Trained students have started to make their way into the community, with their paper, pen and calculator on hand to start conducting water audits in local business. Six of the students graduated to become Water Champions interns, ready to take up the charge of water conservation in their community. With their newfound knowledge about how to perform a water audit, the interns, with a set of water use criteria, selected several local businesses to reach out to and encourage to participate in the water conservation challenge, which includes a free water audit performed by the interns, water use report with water conservation recommendations, and installation of selected water efficient upgrades based on the recommendations. Using the criteria, the interns selected Fourth Street Café, a small local eatery, conveniently located down the road from the high school, and The Flanders, prominent local hotel, which just so happens to host the Ocean City High School prom.
The interns were split up, with the hopes to divide and conquer both locations in one after school outing. Fourth Street Café turned out to already have a strong water conservation ethos, being both economical and environmentally beneficial to the cafe, many water efficient fixtures were already installed. With smart and conservation minded practices in place, such as this innovative strategy of placing unused ice into one of the dishwashing sinks at the end of the day so that by the next morning the sink will already be half filled with the melted ice – students are going to be hard pressed to think of additional ways for the café to become a Water Champion restaurant! Though current regulations have reduced toilet water use significantly (for all new replacement toilets tank to be 1.6 gallon per flush), more efficient WaterSense®-certified toilets with a 1.28 gallon per flush tank could allow Fourth Street Café to be on their way to become a Water Champion of their community. The Café deserve kudos for their environmentally friendly consumer behavior – in addition to water conservation, they also use beeswax coated paper straws, in lieu of plastic straws!

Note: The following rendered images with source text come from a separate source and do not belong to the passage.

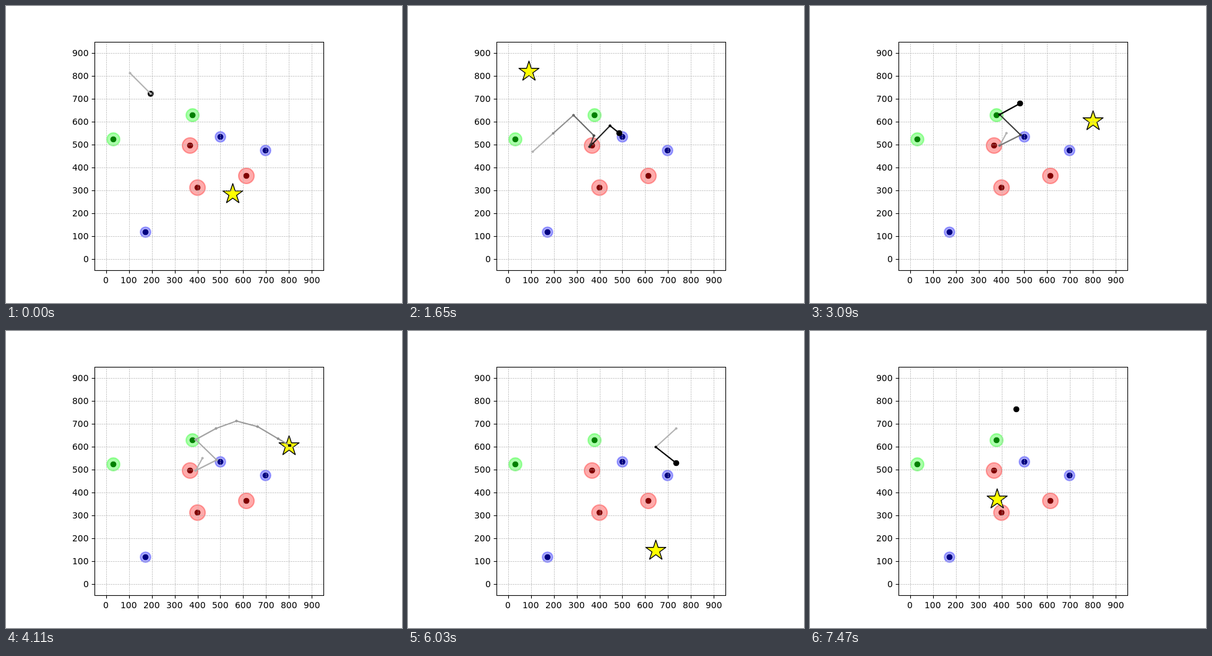
Animation, 640 px wide and 480 px high, one loop 7500 ms. Source, as an HTML page with a canvas:

```html
<!DOCTYPE html>
<html>
<head>
<meta charset="utf-8">
<style>
  html, body { margin: 0; width: 100%; height: 100%; overflow: hidden; background: #fff; }
  canvas { display: block; }
</style>
</head>
<body>
<canvas id="stage" width="640" height="480"></canvas>
<script>
const ctx = document.getElementById('stage').getContext('2d');
const FRAME = 30, RUN_STEPS = 50, FRAMES = 250;
const PT = 100 / 72;
const UNIT = 0.3696; // pixels per axis unit
const STRIDE = 90 * UNIT;

const kinds = [
  { zone: '#f00', core: '#800000', r: 9 * PT, at: [[297, 225], [309, 293], [388, 274]] },
  { zone: '#0f0', core: '#008000', r: 7.5 * PT, at: [[173, 215], [301, 176]] },
  { zone: '#00f', core: '#000080', r: 6 * PT, at: [[346, 211], [419, 233], [225, 365]] },
];

// Stops that most runs share, one at each kind of place, and the turn above them
const RED = [306, 225], BLUE = [340, 208], GREEN = [306, 175], TURN = [339, 142];
const EAST = [[372, 141], [471, 237]];

const runs = [
  { goal: [366, 303.5], via: [[200, 108], [266, 174], RED, BLUE, GREEN, TURN, ...EAST] },
  { goal: [195, 105.5], via: [[201, 235], [267, 176], [300, 209], [293, 227], [326, 193], [341, 205], [240, 108]] },
  { goal: [457, 185.5], via: [[317, 205], RED, BLUE, GREEN, [339, 157], [372, 145], [406, 154]] },
  { goal: [196, 121.5], via: [[315, 126], [343, 160], [305, 218], [340, 206], [240, 108], [206, 113]] },
  { goal: [400, 354.5], via: [[433, 157], [400, 187], [433, 213], [400, 233], [367, 200], BLUE, [313, 176],
    TURN, GREEN, BLUE, RED, BLUE, GREEN, TURN, ...EAST, [494, 270], [494, 303]] },
  { goal: [302, 271.5], via: [[333, 126]] },
];

// Walk from stop to stop, at most one stride per step along either axis
function walk({ goal: [gx, gy], via }) {
  let [x, y] = via[0];
  const path = [[x, y]];
  for (const [tx, ty] of [...via.slice(1), [gx + 1, gy - 1]]) {
    while (x !== tx || y !== ty) {
      const dx = tx - x, dy = ty - y;
      const far = Math.max(Math.abs(dx), Math.abs(dy));
      const part = far < STRIDE + 1.5 ? 1 : STRIDE / far;
      [x, y] = part === 1 ? [tx, ty] : [x + dx * part, y + dy * part];
      path.push([x, y]);
    }
  }
  return path;
}
for (const run of runs) run.path = walk(run);

function line(x1, y1, x2, y2) {
  ctx.beginPath();
  ctx.moveTo(x1, y1);
  ctx.lineTo(x2, y2);
  ctx.stroke();
}

function pen(color, points) {
  ctx.strokeStyle = color;
  ctx.lineWidth = points * PT;
}

function disc(x, y, r, color) {
  ctx.fillStyle = color;
  ctx.beginPath();
  ctx.arc(x, y, r, 0, 7);
  ctx.fill();
}

function place([x, y], { zone, core, r }) {
  ctx.globalAlpha = 0.33;
  disc(x, y, r, zone);
  pen(zone, 1.5);
  ctx.stroke();
  ctx.globalAlpha = 1;
  disc(x, y, 3.5 * PT, core);
}

function star(x, y) {
  const R = 12.3 * PT;
  ctx.beginPath();
  for (let i = 0; i < 10; i++) {
    const a = i * Math.PI / 5, r = i % 2 ? R * 0.382 : R;
    ctx.lineTo(x + r * Math.sin(a), y - r * Math.cos(a));
  }
  ctx.closePath();
  ctx.fillStyle = '#ff0';
  ctx.fill();
  pen('#000', 1);
  ctx.lineJoin = 'round';
  ctx.stroke();
}

function axes() {
  const tick = 3.5 * PT;
  ctx.font = 10 * PT + 'px "DejaVu Sans", sans-serif';
  for (let v = 0; v < 1000; v += 100) {
    const px = 161.68 + v * UNIT, py = 408.72 - v * UNIT;
    const x = Math.round(px), y = Math.round(py);
    pen('#b0b0b0', 0.5);
    ctx.setLineDash([1.85 * PT, 0.8 * PT]);
    line(x, 427, x, 58);
    line(143, y, 513, y);
    ctx.setLineDash([]);
    pen('#000', 0.8);
    line(x, 427, x, 427 + tick);
    line(143, y, 143 - tick, y);
    const w = ctx.measureText(v).width;
    ctx.fillStyle = '#000';
    ctx.fillText(v, Math.round(px - w / 2) - 0.5, 447.5);
    ctx.fillText(v, Math.round(133.48 - w) - 0.5, y + 4.5);
  }
}

function trail(at, steps) {
  ctx.lineCap = 'square';
  for (let i = 0; i < steps; i++) {
    const v = 178.5 * (1 - i / Math.max(1, steps - 1));
    const color = `rgb(${v},${v},${v})`;
    const a = at(i), b = at(i + 1);
    pen(color, 1.5);
    if (a !== b) line(...a, ...b);
    disc(...a, 1.5 * PT, color);
    disc(...b, 1.5 * PT, color);
  }
  ctx.lineCap = 'butt';
}

function draw(now) {
  const count = Math.floor(now / FRAME) % FRAMES + 1;
  const { goal, path } = runs[Math.floor(count / RUN_STEPS)];
  const steps = count % RUN_STEPS;
  const at = i => path[Math.min(i, path.length - 1)];

  ctx.setTransform(1, 0, 0, 1, 0, 0);
  ctx.fillStyle = '#fff';
  ctx.fillRect(0, 0, 640, 480);
  ctx.translate(0.5, 0.5); // pixel centres
  for (const kind of kinds) kind.at.forEach(p => place(p, kind));
  disc(...at(steps), 3.5 * PT, '#000');
  star(...goal);
  axes();
  trail(at, steps);
  pen('#000', 0.8);
  ctx.lineJoin = 'miter';
  ctx.strokeRect(143, 58, 370, 369);
}

const start = performance.now();
function loop() {
  draw(performance.now() - start);
  requestAnimationFrame(loop);
}
loop();
</script>
</body>
</html>
```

Finishing up the Café lickety-split, the interns working there joined efforts with the remainder working on The Flanders water audit. The Flanders is not just a hotel, but houses a restaurant inside (hum… could an upgrade of their current 1.5 gallon per minute pre-rinse spray values to a new water efficient 1.28 gallon per minute be in their near future, we will have to see the results of the audit), with multiple hotel rooms on the above floors. Interns had to visit several types rooms check out the fixtures installed. First their higher-end rooms, which were basically small apartments – with several bedrooms, a living room, and their own kitchen! Interns had to investigate each fixture to find labeling which included the fixtures water usage rate. Next up the interns visited the hotel event center, which was going to be host to the Ocean City High school prom that very Saturday! This section of the hotel is quite old; this was certainly reflected in the bathroom fixtures, which were definitely not water efficient – including some very oddly-shaped old urinals. Lastly, the hotel’s outdoor water use was assessed, identifying a small landscaped area out front with both sprinklers and drip irrigation.
The intern’s works is not done yet – the group will need to analyze the data from the two water audits, assign appropriate recommendations for each business, and determine which fixtures would save the most in water use and present these findings to Fourth Street Café and Flanders. The business selected upgrads will be tracked all summer with the assessment of water use change after the upgrade. In the fall, interns will again interview the two businesses, collecting information on the new fixtures functioning and efficiency and other water conservation behavior changes completed. Using the collected data, interns will be tasked with creating case studies for the two businesses that can be used challenge other businesses to take the Water Champion challenge. More outreach, more water audit and hopefully a more water wise Ocean City!
The next step however will be to present their findings to the Ocean City Board of Education next Wednesday, where the interns will talk about what they’ve learned and their recommendations for how the school can be more water efficient – including where they think the school should spend the grant money to get the most water savings. We want to make sure that the school itself is ‘walking the walk’ by being a model of water efficiency to the community!